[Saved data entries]
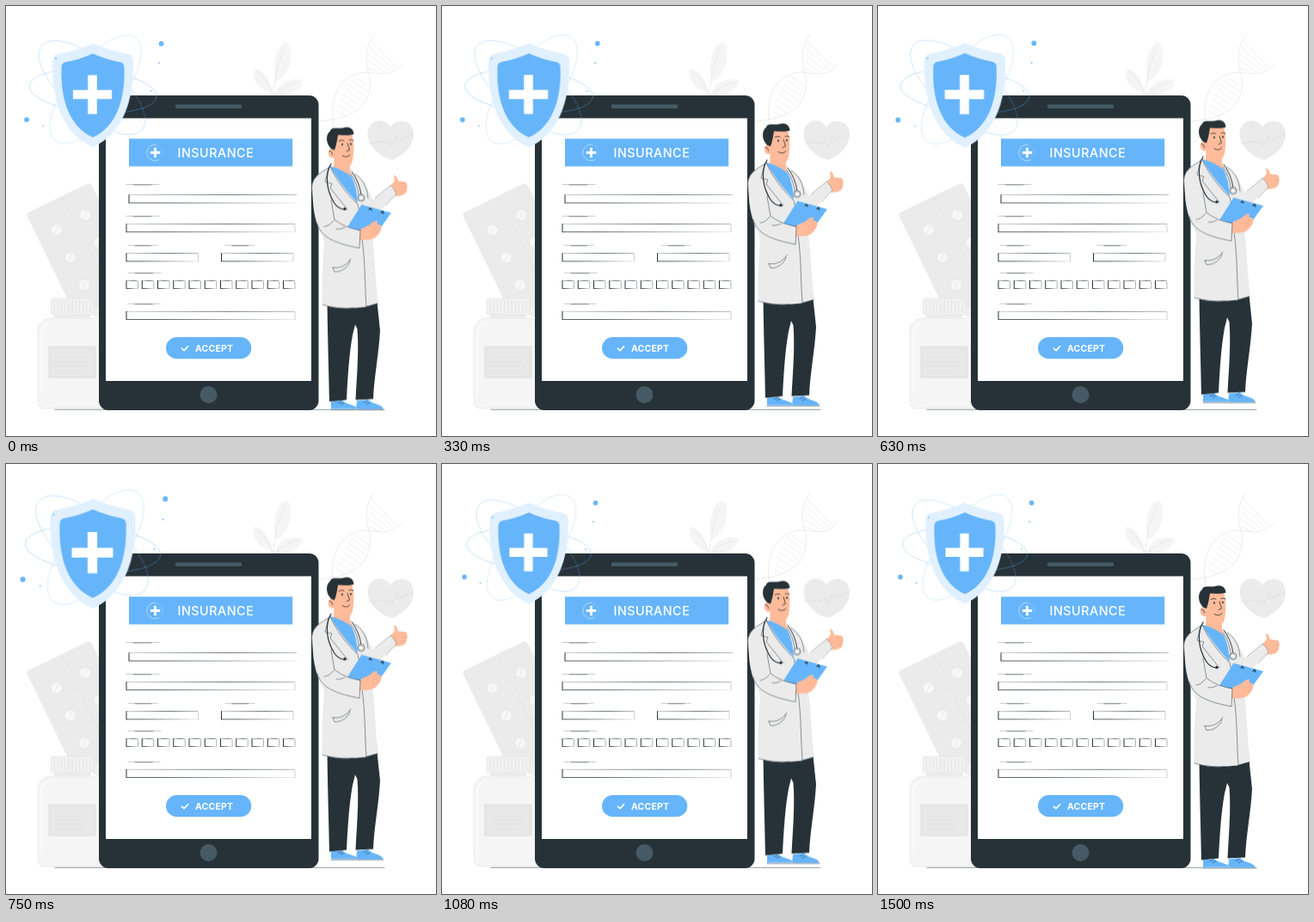
Animation of 500 by 500 pixels, one loop 1.54 s. Source, as an HTML page:

```html
<!DOCTYPE html>
<html lang="en">
<head>
<meta charset="utf-8">
<title>Insurance</title>
<style>
html, body { margin: 0; width: 100%; height: 100%; overflow: hidden; background: #fff; }
svg { display: block; width: 100vw; height: 100vh; }
text { font-family: Inter, "Open Sans", sans-serif; fill: #fff; }
.blue { fill: #66b5fb; }
.dark { fill: #263238; }
.slate { fill: #455a64; }
.coat { fill: #ebebeb; }
.skin { fill: #ffbb9a; }
.white { fill: #fff; }
.ink { fill: none; stroke: #263238; stroke-width: .5; stroke-linecap: round; stroke-linejoin: round; }
.pale { fill: none; stroke: #e0e0e0; stroke-width: .6; }
.crease { fill: none; stroke: #ec9f80; stroke-width: .5; }
.orbit { fill: none; stroke: #66b5fb; stroke-width: .35; }
#shield { transform-origin: 101px 99px; animation: beat 1540ms linear -40ms infinite; }
#doctor { animation: float 1540ms linear -40ms infinite; }
@keyframes beat {
  0%, 30%, 40%, 60%, 100% { transform: scale(1); }
  10%, 50% { transform: scale(1.1); }
}
@keyframes float {
  0%, 100% { transform: translateY(0); }
  50% { transform: translateY(-10px); }
}
</style>
</head>
<body>
<svg viewBox="0 0 500 500">
  <defs>
    <linearGradient id="fade">
      <stop offset=".2" stop-color="#263238"/>
      <stop offset="1" stop-color="#263238" stop-opacity=".1"/>
    </linearGradient>
    <linearGradient id="rise">
      <stop offset="0" stop-color="#263238" stop-opacity=".35"/>
      <stop offset=".6" stop-color="#263238"/>
      <stop offset="1" stop-color="#263238" stop-opacity=".5"/>
    </linearGradient>
  </defs>

  <!-- plant -->
  <g fill="#f5f5f5">
    <path d="M314 88C309 70 313 47 326 42C336 48 333 78 314 88Z"/>
    <path d="M310 102C306 82 297 73 288 73C286 87 295 98 310 102Z"/>
    <path d="M312 104C317 88 332 82 346 87C341 101 326 105 312 104Z"/>
    <path class="pale" d="M311 104C312 85 316 66 324 50M310 102C306 90 298 80 291 76M312 104C322 95 332 90 341 89"/>
  </g>

  <!-- dna -->
  <g id="dna" class="pale">
    <path d="M428 33C416 50 418 67 423 82C426 108 414 130 364 134"/>
    <path d="M461 67C447 84 432 78 418 77C390 78 377 104 380 131C382 142 378 150 368 158"/>
  </g>

  <!-- heart -->
  <path class="coat" d="M449 179C432 175 420 160 420.500 148C421 132 440 128 447 141C454 129 474 132 474 149C474 162 464 173 449 179Z"/>
  <path d="M421 160L437 158L441 160L445 157L449 163L454 150L456 156L473 150" fill="none" stroke="#d8d8d8" stroke-width=".6"/>

  <!-- blister pack -->
  <path class="coat" d="M26 240L94 207Q98 205 100 209L125 260V350L76 350L25 245Q23.500 242 26 240Z"/>
  <path class="pale" d="M73 236L109 311M65 223L71 235"/>
  <g id="pills"></g>

  <!-- bottle -->
  <circle cx="107" cy="355" r="6.500" fill="#f0f0f0" stroke="#e0e0e0" stroke-width=".6"/>
  <rect x="56" y="356" width="42" height="12" fill="#ececec"/>
  <rect x="52" y="340" width="50" height="19" rx="3" fill="#f2f2f2" stroke="#e0e0e0" stroke-width=".6"/>
  <g id="ridges" class="pale"></g>
  <path d="M50 363H103Q113 366 113 379V468H45Q37 468 37 459V379Q37 366 50 363Z" fill="#f5f5f5" stroke="#e6e6e6" stroke-width=".7"/>
  <path d="M41 452V381Q42 370 52 368" fill="none" stroke="#fff" stroke-width="1.200"/>
  <rect x="49" y="395" width="56" height="38" fill="#e8e8e8"/>
  <path d="M51 397H103V431H51ZM55 409H97M55 414H93M55 419H97M55 424H90" fill="none" stroke="#d8d8d8" stroke-width=".5"/>

  <path class="ink" d="M57 469.300H440"/>

  <!-- tablet -->
  <rect class="dark" x="108" y="104" width="255.500" height="366" rx="11"/>
  <rect class="slate" x="197" y="114.500" width="77" height="4.500" rx="1"/>
  <rect class="white" x="116" y="130.500" width="239" height="305.500"/>
  <circle class="slate" cx="235.500" cy="452" r="10"/>
  <rect class="blue" x="143" y="154.300" width="190.200" height="32.200"/>
  <path d="M174 161.300A9.300 9.300 0 1 0 178 178.500" fill="none" stroke="#fff" stroke-width=".5"/>
  <path d="M174 161.300A9.300 9.300 0 0 1 181 175" fill="none" stroke="#fff" stroke-width=".3" opacity=".6"/>
  <path d="M173.500 164.800V176.200M167.800 170.500H179.200" stroke="#fff" stroke-width="2.800"/>
  <text x="199.500" y="175.500" font-size="14.300" font-weight="500" letter-spacing=".55">INSURANCE</text>
  <g id="form" class="ink"></g>
  <rect class="blue" x="186" y="385" width="99.300" height="25.300" rx="12.650"/>
  <path d="M204 397.800L207 400.600L212 395.300" fill="none" stroke="#fff" stroke-width="1.700"/>
  <text x="220" y="401.600" font-size="10.500" font-weight="700" letter-spacing=".2">ACCEPT</text>

  <!-- shield -->
  <g id="shield">
    <g class="orbit">
      <ellipse cx="101" cy="99" rx="72.500" ry="24" transform="rotate(5 101 99)"/>
      <ellipse cx="100" cy="95" rx="74" ry="31" transform="rotate(40 100 95)" stroke-dasharray="3 .6"/>
      <ellipse cx="104" cy="97" rx="74" ry="31" transform="rotate(-52 104 97)" opacity=".6"/>
    </g>
    <path d="M101 45Q121 53.500 141 57Q146.500 58.500 146.500 65C148 113 133 148 101 162.500C69 148 54 113 55.500 65Q55.500 58.500 61 57Q81 53.500 101 45Z" fill="#e0f0fe"/>
    <path class="blue" d="M101 56.500Q117 63.500 131.500 66Q136.500 67 136.500 72C138 111 126 140 101 151.200C76 140 64 111 65.500 72Q65.500 67 70.500 66Q85 63.500 101 56.500Z"/>
    <path d="M100.500 80.800V124.800M78.500 102.800H122.500" stroke="#fff" stroke-width="10.300"/>
    <g class="blue">
      <circle cx="178.500" cy="45.200" r="2.800"/>
      <circle cx="176" cy="67" r=".9"/>
      <circle cx="26" cy="131.300" r="2.800"/>
      <circle cx="44.500" cy="138.300" r=".8"/>
      <circle cx="167" cy="99" r=".8"/>
      <circle cx="59" cy="62" r=".9"/>
    </g>
  </g>

  <!-- doctor -->
  <g id="doctor">
    <path class="blue" d="M378 460.500L391 459C396 464.500 408 464 409 469.500H378Z"/>
    <path class="blue" d="M408 459.500L421 458C427 464.500 438 463 439 470H407Z"/>
    <path d="M378 469.200H409M407 469.700H439" stroke="#d3e9fe" stroke-width="1"/>
    <path class="ink" d="M386 462L390 460.500M389 463.500L393 462M416 461.500L420 460M419 463.500L423 462M378 470H439"/>
    <path class="dark" d="M373.500 340H431L435 378C433.500 405 428 432 427 457.500L406.500 458.500C408 430 410.500 402 408.500 376L406 371L403 383C399 405 397.500 430 396 458.500L376 460.500C375.500 425 374 390 373.500 340Z"/>

    <!-- raised arm and hand -->
    <path class="skin" d="M447 209C451 206 453 203 451 199C450 196 455 197 456 204L464 205C468 206 467 215 464 219C459 222 454 222 450 221Z"/>
    <path class="crease" d="M459 206.500H465M460 211H466M459 215.500H465"/>
    <path class="coat" d="M409 199C417 204 421 214 427 226L447 209Q452 213 454 219L434 239Q426 246 418 238Z"/>
    <path class="ink" d="M429 224L447 209Q452 213 454 219L442 232" opacity=".6"/>

    <!-- coat -->
    <path class="coat" d="M377 186C368 194 357 197 355.500 211C356 226 359 240 364 255L370 275C368 300 367 325 367.500 348Q388 354 407 351.500L418 350.500L433 346C429 320 430 300 426 270L421 224C420 210 413 200 403 194Z"/>
    <path class="ink" d="M368 348Q386 353 404 351.500M414 271C418 300 417 325 419 350M419 350L432 346.500M421 224C420 210 414 201 406 196M377 187C368 194 357 197 355.500 211C356 226 359 240 362 253"/>
    <path class="skin" d="M382 170L381 188L402 204L399 182Z"/>
    <path class="blue" d="M377 187Q389 189 402 199Q408 211 409 230C397 217 386 203 377 187Z"/>
    <path class="ink" d="M377 187C384 203 396 219 409 231L412 245M401 196Q409 206 411 225M375 189L371 205L379 207L377 212L397 237"/>
    <path class="ink" d="M378 184C370 197 373 216 382 230Q386 236 393 237" style="stroke-width:1.2"/>
    <path class="ink" d="M402 193Q411 205 413 220" style="stroke-width:.9"/>
    <circle class="dark" cx="394" cy="236.500" r="1.700"/>
    <circle cx="413" cy="223.500" r="4" fill="#cfd3d5" stroke="#263238" stroke-width=".5"/>
    <circle class="white" cx="413" cy="223.500" r="1.800"/>
    <path class="ink" d="M380 304.500C389 306 396 302 401 294.500M380 304.500L382 309.500C391 310 398 304 400 297"/>

    <!-- head -->
    <path class="skin" d="M380 153C388 147 397 148 402.500 151C405 160 405 170 403 180C401 189 394 190 388 185L382 177C375 179 372 169 378 166Z"/>
    <path class="dark" d="M379 167C372 162 371 150 377 146C378 140.500 386 143.500 393 142C399 140.500 404 143 404.500 149.500C398 152 391 150 386 150.500C385 157 384 163 382 168Z"/>
    <path class="ink" d="M387 157.500Q390 155.500 393 157M399 156.500Q402 155 404 157M397 160L399.500 168L396 169.500M391 174.500Q396 178 400 173.500M376 169Q379 169 379.500 173" style="stroke-width:.8"/>
    <ellipse class="dark" cx="391" cy="161.500" rx=".9" ry="1.300"/>
    <ellipse class="dark" cx="401" cy="161" rx=".9" ry="1.300"/>

    <!-- clipboard and near arm -->
    <path class="blue" d="M413.500 231.500L448 241L428 269L396 259Z"/>
    <path class="ink" d="M422 237L424 235.500L425 238M436 241L438 239L439 242" style="stroke-width:1.1"/>
    <path class="skin" d="M409 264C415 256 421 258 425 253C430 249 434 250 431 254L435 255C439 258 434 266 429 270C422 274 415 271 409 274Z"/>
    <path class="crease" d="M425 262L434 257.500M426 266L434 261.500"/>
    <path class="coat" d="M358 207C355 226 358 244 363 258C366 270 384 277 411 282L412 262L381 252L374 220Z"/>
    <path class="ink" d="M378 226L382 249Q395 259 412 261L411 282C386 277 366 271 362 253M381 250Q375 257 370 257M394 258Q388 261 384 260"/>
  </g>
</svg>
<script>
const NS = "http://www.w3.org/2000/svg";
const byId = id => document.getElementById(id);

function add(parent, tag, attrs) {
  const el = document.createElementNS(NS, tag);
  for (const key in attrs) el.setAttribute(key, attrs[key]);
  parent.appendChild(el);
}
const line = (parent, d, width = .6, opacity = 1) =>
  add(parent, "path", { d, style: `stroke-width:${width};opacity:${opacity}` });
const bar = (x, y, width, height, paint) =>
  add(byId("form"), "rect", { x, y: y - height / 2, width, height, stroke: "none", fill: `url(#${paint})` });

// Sketchy field: strong left edge, lower edge fading to the right
function field(x, y, w, h = 9.3, right = .45) {
  line(byId("form"), `M${x} ${y + h}V${y}`, 1);
  bar(x, y, w, .65, "rise");
  bar(x, y + h, w, .75, "fade");
  line(byId("form"), `M${x + w} ${y + 1}v${h - 1}`, .5, right);
}
function label(x, y, w) {
  line(byId("form"), `M${x} ${y}h${w}`, .4, .65);
  line(byId("form"), `M${x + 8} ${y + .5}h${w * .55}`, .6, .8);
}

label(140, 207.5, 38);
label(140, 244.3, 38);
label(142, 278.3, 34);
label(255, 278.3, 34);
label(142, 310.3, 38);
label(142, 346.3, 37);
field(143, 219.7, 195, 9.3, 0);
field(140, 253.5, 196);
field(140, 287.6, 83.5);
field(250.5, 287.6, 83.5);
field(140, 355.2, 196);
for (let i = 0; i < 11; i++) field(140 + i * 18.25, 319.5, 13.5, 9, .75);

for (let i = 0; i < 5; i++) {
  const col = i < 3 ? 0 : 1, row = i - col * 3;
  const cx = 58.5 + col * 33.5 + row * 16.2, cy = 260.5 - col * 17.5 + row * 32;
  add(byId("pills"), "circle", { cx, cy, r: 6.6, fill: "#f7f7f7", stroke: "#e0e0e0", "stroke-width": .6 });
  add(byId("pills"), "path", { class: "pale", d: `M${cx - 2} ${cy + 5}l4 -10` });
}
for (let x = 56; x < 101; x += 4.2) line(byId("ridges"), `M${x} 342v15`, .8);

for (let i = 0; i < 8; i++) {
  const s = Math.sin((i + 1) / 9 * Math.PI) * 8;
  line(byId("dna"), `M${385 + i * 3 - s * .3} ${123 - i * 5.8 - s * .4}L${394 + i * 4 + s * .6} ${128 - i * 4.8 + s * .2}`, .5);
}
for (let i = 0; i < 5; i++) line(byId("dna"), `M${424 - i * .9} ${40 + i * 8}L${455 - i * 5} ${72 + i * 1.5}`, .5);
</script>
</body>
</html>
```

The task ▸ Collect the complete line wherever the string "parent" appears in the records.

Response for this exercise ▸
function add(parent, tag, attrs) {
  parent.appendChild(el);
const line = (parent, d, width = .6, opacity = 1) =>
  add(parent, "path", { d, style: `stroke-width:${width};opacity:${opacity}` });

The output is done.